31 Jan Vending Machines Try Electronic Self-Defense
Theft rings have sprung up in Georgia, South Carolina, Florida, Mississippi and New York, among other states. More schools, hospitals and other big vending customers are complaining of such break-ins, especially with outdoor vending machines, according to loss consultants and machine operators.
While no one closely tracks the exact number of such thefts, these experts report a proliferation of websites and YouTube videos with instructions on how to break into the machines.
“My sense is that theft is on the rise as there are so many people in desperate times,” said Mark Manney, chief executive of Loss Prevention Results Inc., a Wake Forest, N.C., vending-theft consultant.
The industry already is struggling. U.S. sales fell 10% in 2009 to $19.85 billion, the latest data available, from $22.05 billion the year before, according to Automatic Merchandiser, a trade magazine. With profit margins as thin as 1%, losses from theft have an impact.
Police rarely get involved, operators say, because each theft seldom amounts to much money. Sometimes operators call the police but they usually arrive too late.
Others like Jodi Glimpse are cracking down on their own. “I’m starting to feel like my own personal detective service,” said Ms. Glimpse, owner of Camelback Vending Services LLC, which operates hundreds of vending machines in the Phoenix area.
She bought her first wireless warning devices in 2005 but usually missed alerts because thieves mostly struck her machines while she was sleeping. Last fall, thieves began using welding torches and bolt cutters on her vending machines on high school campuses.
Ms. Glimpse compiled a list of police-department phone numbers and switched her alerts to a ringtone and started sleeping with her cellphone nearby.
The day after Thanksgiving, a text message signaled a break-in, and Ms. Glimpse called police with the address of a high school where the machine was located. After watching a man breaking into another of her machines, officers arrested him.
“In the same way that retailers just assume there’s going to be a certain percentage of shrink, we’ve probably just closed our eyes and not done anything,” said John Mitchell Jr., an owner of Treat America Ltd. of Merriam, Kan., with about 12,000 vending machines.
While theft rings can steal hundreds of dollars in a night, operators generally assume that up to 3% of sales will disappear, as employees lift a dollar here and 50 cents there.
Because vending is largely a cash business, operators often have trouble tracking money as it changes hands between route drivers, managers and mechanics. Former employees sometimes visit machines with keys they kept illegally.
For keeping tabs on employees, some operators employ devices that record and wirelessly transmit real-time data.
Marcus Whitener, an owner of Refreshment Solutions LLC of Norco, La., began retrofitting his 4,000 vending machines in Louisiana and elsewhere with wireless devices in September 2009.
The devices, which cost about $300 each, let him remotely set pass codes on electronic locks that allow certain people access at certain hours.
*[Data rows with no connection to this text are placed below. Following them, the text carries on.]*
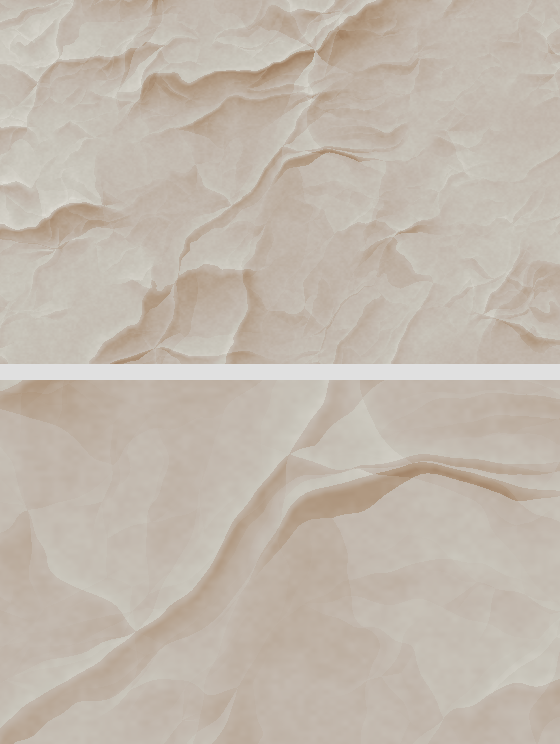
Top, the full canvas; bottom, a detail of the centre.
A Shadertoy shader for this texture:

```glsl
// Crumpled cream paper: warped Voronoi cells act as facets whose borders are folds.
// Each fold is lit from above, giving a pale ridge and a brown shade that fades
// away below it. Several fold sizes, soft undulation and fine fibre are summed.

vec2 hash2(vec2 p) {
    vec3 q = fract(p.xyx * vec3(0.1031, 0.1030, 0.0973));
    q += dot(q, q.yzx + 33.33);
    return fract((q.xx + q.yz) * q.zy);
}

float noise(vec2 p) {
    vec2 cell = floor(p), f = fract(p);
    f = f * f * (3.0 - 2.0 * f);
    float low = mix(hash2(cell).x, hash2(cell + vec2(1, 0)).x, f.x);
    float high = mix(hash2(cell + vec2(0, 1)).x, hash2(cell + vec2(1, 1)).x, f.x);
    return mix(low, high, f.y);
}

float fbm(vec2 p) {
    float sum = 0.0, amp = 0.5;
    for (int i = 0; i < 5; i++) {
        sum += amp * noise(p);
        p = mat2(1.6, 1.2, -1.2, 1.6) * p + 7.3;
        amp *= 0.5;
    }
    return sum;
}

// Returns the direction across the nearest fold (xy) and the distance to it (z).
vec3 nearestFold(vec2 p) {
    vec2 cell = floor(p), f = fract(p);
    vec2 first = vec2(9.0), second = vec2(9.0);
    for (int y = -2; y <= 2; y++) {
        for (int x = -2; x <= 2; x++) {
            vec2 offset = vec2(x, y);
            vec2 site = offset + hash2(cell + offset) - f;
            if (dot(site, site) < dot(first, first)) {
                second = first;
                first = site;
            } else if (dot(site, site) < dot(second, second)) {
                second = site;
            }
        }
    }
    vec2 across = normalize(second - first);
    return vec3(across, max(0.0, dot(0.5 * (first + second), across)));
}

// Shade and ridge light of one set of folds with the given cells per height.
float foldLight(vec2 p, float scale, float seed) {
    // Stretch the cells along the rising diagonal.
    mat2 turn = mat2(0.87, -0.5, 0.5, 0.87);
    vec2 q = turn * p * vec2(1.0);
    q.x *= 0.68;
    vec3 fold = nearestFold(q * scale + seed);
    vec2 across = normalize(fold.xy * vec2(0.68, 1.0)) * turn;

    // Folds come and go along their length.
    float strength = smoothstep(0.32, 0.72, noise(p * scale * 1.1 + seed * 3.7));
    float facing = -dot(across, normalize(vec2(-0.35, 1.0)));
    float soft = smoothstep(0.0, 0.012 * scale, fold.z);
    float shade = facing * exp(-fold.z * 5.5) * mix(0.25, 1.0, soft);
    shade *= shade < 0.0 ? 1.0 : 0.38;

    float width = 0.0045 * scale + 0.012;
    float ridge = exp(-fold.z * fold.z / (width * width));
    ridge *= smoothstep(-0.6, 0.7, facing);
    return strength * (shade + 0.38 * ridge);
}

// Paper colour from deep brown shade (0) through cream (1) to ridge light (1.5).
vec3 paperColor(float tone) {
    vec3 color = mix(vec3(0.63, 0.51, 0.40), vec3(0.69, 0.60, 0.51), smoothstep(-0.1, 0.25, tone));
    color = mix(color, vec3(0.73, 0.67, 0.61), clamp((tone - 0.25) * 4.0, 0.0, 1.0));
    color = mix(color, vec3(0.76, 0.72, 0.68), clamp((tone - 0.50) * 4.0, 0.0, 1.0));
    color = mix(color, vec3(0.785, 0.77, 0.73), clamp((tone - 0.75) * 4.0, 0.0, 1.0));
    return mix(color, vec3(0.87, 0.86, 0.83), clamp((tone - 1.0) * 2.0, 0.0, 1.0));
}

void mainImage(out vec4 fragColor, in vec2 fragCoord) {
    vec2 uv = fragCoord / iResolution.y;

    // Bend the folds at a broad and a fine scale.
    vec2 broad = vec2(fbm(uv * 2.6 + 3.1), fbm(uv * 2.6 + 41.7)) - 0.5;
    vec2 fine = vec2(noise(uv * 19.0), noise(uv * 19.0 + 63.0)) - 0.5;
    vec2 p = uv + 0.30 * broad + 0.014 * fine;

    // Broad undulation and streaks on the facets.
    float tone = 0.85 + 0.55 * (fbm(uv * 2.2 + 17.0) - 0.5);
    tone += 0.22 * (fbm(vec2(p.x + p.y, 2.5 * (p.y - 0.6 * p.x)) * 5.0) - 0.5);

    // Large folds first, then smaller wrinkles gathered in patches.
    float wrinkled = smoothstep(0.3, 0.65, fbm(uv * 3.4 + 29.0));
    tone += 0.85 * foldLight(p, 2.3, 4.0);
    tone += 0.62 * foldLight(p + 0.02 * broad.yx, 4.3, 13.0);
    tone += 0.50 * wrinkled * foldLight(p, 8.5, 27.0);
    tone += 0.28 * wrinkled * foldLight(p, 17.0, 51.0);

    // Paper fibre.
    float fibre = noise(uv * 85.0) + noise(uv * vec2(170.0, 210.0)) - 1.0;
    tone += 0.07 * fibre;

    fragColor = vec4(paperColor(tone) + 0.006 * fibre, 1.0);
}
```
When a vending door is opened at unauthorized times or power is cut, Mr. Whitener receives a text message and email.
Within nine months of installing the systems, Mr. Whitener said, seven of his 25 route drivers quit or were fired. Five quit after he started asking questions about cash shortages.
He said he pressed charges on two people who allegedly stole $60,000 in cash and products.
Meanwhile, Mr. Mitchell began using a system that allowed him to monitor each of his machines on a website that showed individual sales, inventory and the amount of cash collected.
He said his gross profit has increased by two percentage points on routes where he has installed the devices, partly thanks to a decline in theft.
Source: Wall Street Journal